A great example of this is the current disruption caused by supply-chain issues. Whether this is down to COVID, Brexit or industrial action is a moot point - the fact is it is a material problem facing many businesses and they need to adapt to deal with it. Higher product prices and restricted availability are causing issues at the coal face. This issue can’t all be solved centrally, so companies where site level teams are empowered and aligned with the leadership team are better able to react and adapt at a local level. Actions we have seen taken at a site level include simplifying menu choices, finding alternative local suppliers, switching out ingredients or simple honesty with customers that for a short time certain items will just not be available. It has also thrown into sharp focus the need to have strong supplier relationships, many of which will have been damaged or bolstered during the crisis through operator behaviours. You need to look beyond your own company to assess resilience fully.

4. Scenario planning
Businesses should be well-versed in the need for scenario planning given the circumstances of the past 18 months. Restrictions may have been lifted but many senior sector figures are reporting volatile trading as consumer confidence remains shaky. No-one really knows how it might bounce back and how consumers might behave as we move beyond summer and into autumn and winter. A further national lockdown would appear unlikely given the success of the vaccines in preventing serious illness, but this will be our first winter post-vaccine roll-out so it is not inconceivable that more localised action might be taken.

Operators should have in their drawer their contingency plans in the event of further disruption so they know the steps they need to take to cut costs and deal with their operational and financial stakeholders so that any bumps in the road can be absorbed. Less drastic scenarios should also be considered where certain revenue streams are slower to recover than expected such as city business districts or travel hubs. If this is the case, might further decisions need to be taken on site closures and a pivot to different location types in any expansion plan, for example.

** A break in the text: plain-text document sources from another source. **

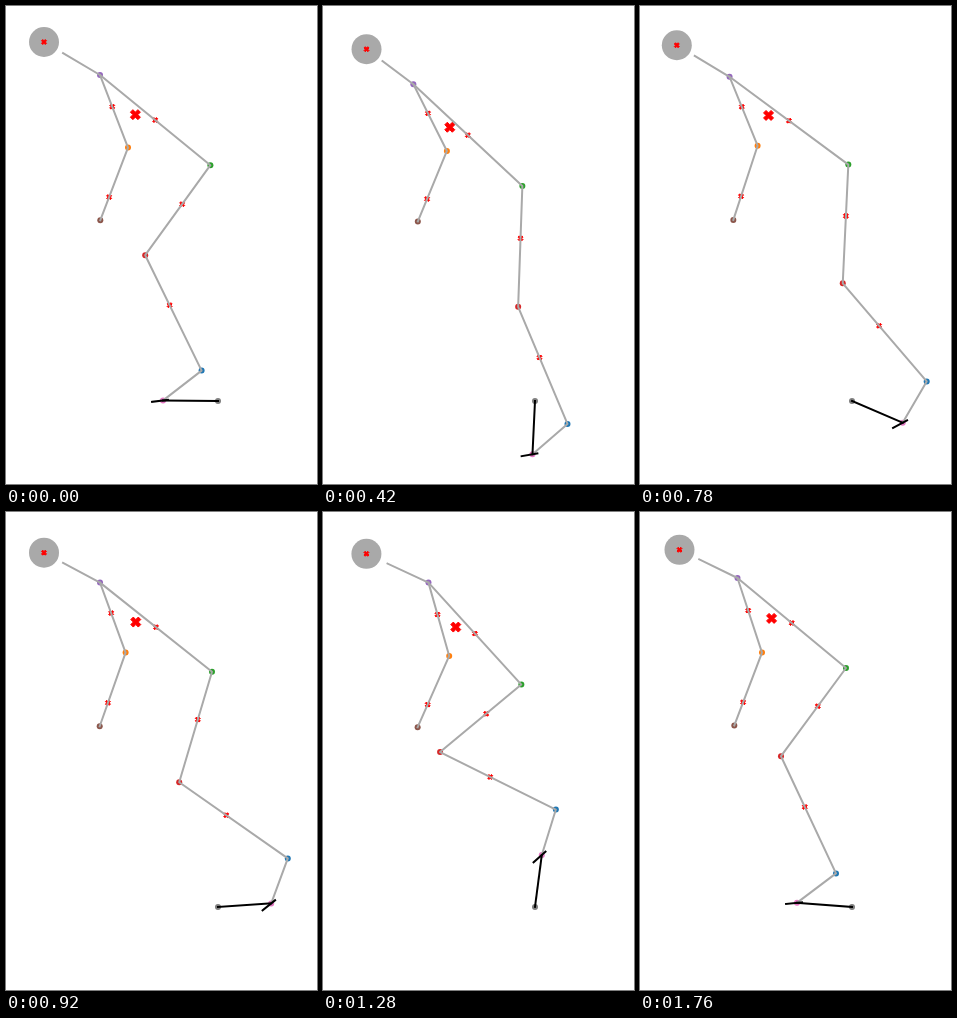
An HTML page for the animation above (1.78 s loop, 311 px wide and 478 px high).

```html
<!DOCTYPE html>
<html lang="en">
<head>
<meta charset="utf-8">
<title>Pedalling figure</title>
<style>
  html, body { margin: 0; width: 100%; height: 100%; overflow: hidden; background: #fff; }
  svg { display: block; width: 311px; height: 478px; }
  .limb, .crank { fill: none; stroke: #a9a9a9; stroke-width: 2; stroke-linejoin: round; stroke-linecap: square; }
  .crank { stroke: #000; }
  .mass { fill: #f00; stroke: #f00; stroke-linejoin: miter; }
</style>
</head>
<body>
<svg id="stage" viewBox="0 0 311 478"></svg>
<script>
const PERIOD = 1780, STEP = 20;
const AXLE = [212, 395];
const FOOT_TILT = 31 * Math.PI / 180;

// Key poses: time in ms, then x,y of each joint at those times.
const TIMES = [0, 220, 620, 920, 1120, 1460, 1760].map(t => t / PERIOD);
const POSES = {
  head:     [[38, 36], [43, 42], [39, 40], [38, 40.7], [42.4, 43], [41.2, 38.4], [39.5, 37.8]],
  shoulder: [[94, 69], [92, 77.2], [88, 74], [94, 70.6], [102, 72.3], [104.8, 65.4], [97.5, 66]],
  elbow:    [[122, 141.6], [125.4, 145.6], [119, 141.2], [119.6, 140.6], [124.6, 143.3], [124.3, 142], [122, 140.6]],
  hand:     [[94.3, 214.2], [95.3, 215.6], [93.6, 214.3], [93.7, 214.3], [94.4, 215.2], [94.4, 214.3], [94.3, 213.4]],
  hip:      [[204.4, 159.2], [198.4, 177], [205.6, 167.4], [206, 159.8], [199.2, 170.8], [203.3, 162.5], [206, 156]],
  knee:     [[139.2, 249.2], [158.5, 289.5], [218.2, 289.5], [173.2, 270.2], [134.6, 259], [116.7, 220.6], [141, 244.2]],
  ankle:    [[195.6, 364.6], [212.6, 405.4], [275.2, 403], [281.8, 346.4], [256, 311.3], [212.4, 304.7], [196, 361.4]],
  pedal:    [[157, 394.5], [174.6, 433.2], [245, 439], [265.2, 391.4], [246.4, 358.2], [186, 345.2], [157, 390.8]]
};

// Smooth motion prior: low harmonics of the pedal stroke plus a slow drift.
const HARMONICS = [100, 1, 0.15, 0.01, 0.002];
const DRIFT = 0.02, TOLERANCE = 1e-4;
const kernel = (a, b) => DRIFT * (a - 0.5) * (b - 0.5) +
  HARMONICS.reduce((sum, w, h) => sum + w * Math.cos(2 * Math.PI * h * (a - b)), 0);

function solve(matrix, values) {
  const rows = matrix.map((r, i) => [...r, values[i]]);
  const n = rows.length;
  for (let i = 0; i < n; i++) {
    for (let j = 0; j < n; j++) {
      if (j === i) continue;
      const f = rows[j][i] / rows[i][i];
      for (let k = i; k <= n; k++) rows[j][k] -= f * rows[i][k];
    }
  }
  return rows.map((r, i) => r[n] / r[i]);
}

const gram = TIMES.map((a, i) => TIMES.map((b, j) => kernel(a, b) + (i === j ? TOLERANCE : 0)));
const tracks = {};
for (const [name, points] of Object.entries(POSES)) {
  tracks[name] = [0, 1].map(axis => solve(gram, points.map(p => p[axis])));
}

function poseAt(u) {
  const basis = TIMES.map(t => kernel(u, t));
  const pose = { axle: AXLE };
  for (const name in tracks) {
    pose[name] = tracks[name].map(w => w.reduce((sum, v, i) => sum + v * basis[i], 0));
  }
  return pose;
}

const stage = document.getElementById("stage");
function add(tag, attrs) {
  const el = document.createElementNS("http://www.w3.org/2000/svg", tag);
  for (const key in attrs) el.setAttribute(key, attrs[key]);
  return stage.appendChild(el);
}

const DOT_COLORS = {
  ankle: "#1f77b4", elbow: "#ff7f0e", hip: "#2ca02c", knee: "#d62728",
  shoulder: "#9467bd", hand: "#8c564b", pedal: "#e377c2", axle: "#7f7f7f"
};
// Centre of mass of each segment: from, to, fraction along it, share of the upper body.
const SEGMENTS = [
  ["head", "head", 0, 0.081],
  ["shoulder", "hip", 0.5, 0.497],
  ["shoulder", "elbow", 0.436, 0.056],
  ["elbow", "hand", 0.682, 0.044],
  ["hip", "knee", 0.433, 0],
  ["knee", "ankle", 0.433, 0]
];
const UPPER_BODY = SEGMENTS.reduce((sum, s) => sum + s[3], 0);

const cross = size => add("path", {
  class: "mass",
  "stroke-width": 4 / size,
  d: "M-1-2 0-1 1-2 2-1 1 0 2 1 1 2 0 1-1 2-2 1-1 0-2-1Z"
});

const headDisc = add("circle", { r: 15, fill: "#a9a9a9" });
const dots = Object.entries(DOT_COLORS).map(([name, fill]) => [name, add("circle", { r: 3, fill })]);
const crosses = SEGMENTS.map(() => cross(5));
const bigCross = cross(10);
const body = add("polyline", { class: "limb" });
const arm = add("polyline", { class: "limb" });
const crank = add("polyline", { class: "crank" });
const foot = add("polyline", { class: "crank" });

const mix = (a, b, f) => [a[0] + (b[0] - a[0]) * f, a[1] + (b[1] - a[1]) * f];
const trace = (el, ...points) => el.setAttribute("points", points.join(" "));
const centre = (el, [x, y]) => { el.setAttribute("cx", x); el.setAttribute("cy", y); };
const stamp = (el, [x, y], size) => el.setAttribute("transform", `translate(${x} ${y}) scale(${size / 4})`);

function draw(ms) {
  const u = Math.floor((ms % PERIOD) / STEP) * STEP / PERIOD;
  const p = poseAt(u);

  centre(headDisc, p.head);
  for (const [name, el] of dots) centre(el, p[name]);

  const total = [0, 0];
  SEGMENTS.forEach(([from, to, f, share], i) => {
    const c = mix(p[from], p[to], f);
    stamp(crosses[i], c, 5);
    total[0] += c[0] * share / UPPER_BODY;
    total[1] += c[1] * share / UPPER_BODY;
  });
  stamp(bigCross, total, 10);

  trace(body, mix(p.shoulder, p.head, 0.66), p.shoulder, p.hip, p.knee, p.ankle, p.pedal);
  trace(arm, p.shoulder, p.elbow, p.hand);
  trace(crank, p.axle, p.pedal);

  const angle = Math.atan2(p.ankle[1] - p.pedal[1], p.ankle[0] - p.pedal[0]) + FOOT_TILT;
  const along = d => [p.pedal[0] + d * Math.cos(angle), p.pedal[1] + d * Math.sin(angle)];
  trace(foot, along(-11), along(5));
}

function tick() {
  draw(performance.now());
  requestAnimationFrame(tick);
}
draw(0);
requestAnimationFrame(tick);
</script>
</body>
</html>
```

The pandemic has been described as the ultimate test of resilience that the sector has ever faced. All facets of individual businesses have been challenged, stretched, broken and reassembled - including the reputation of many a management team, brand and customer offer. The resilience shown by many operators over the past 18 months has been remarkable - more will be required as we enter the recovery phase.

An earlier version of this article was previously published in Propel.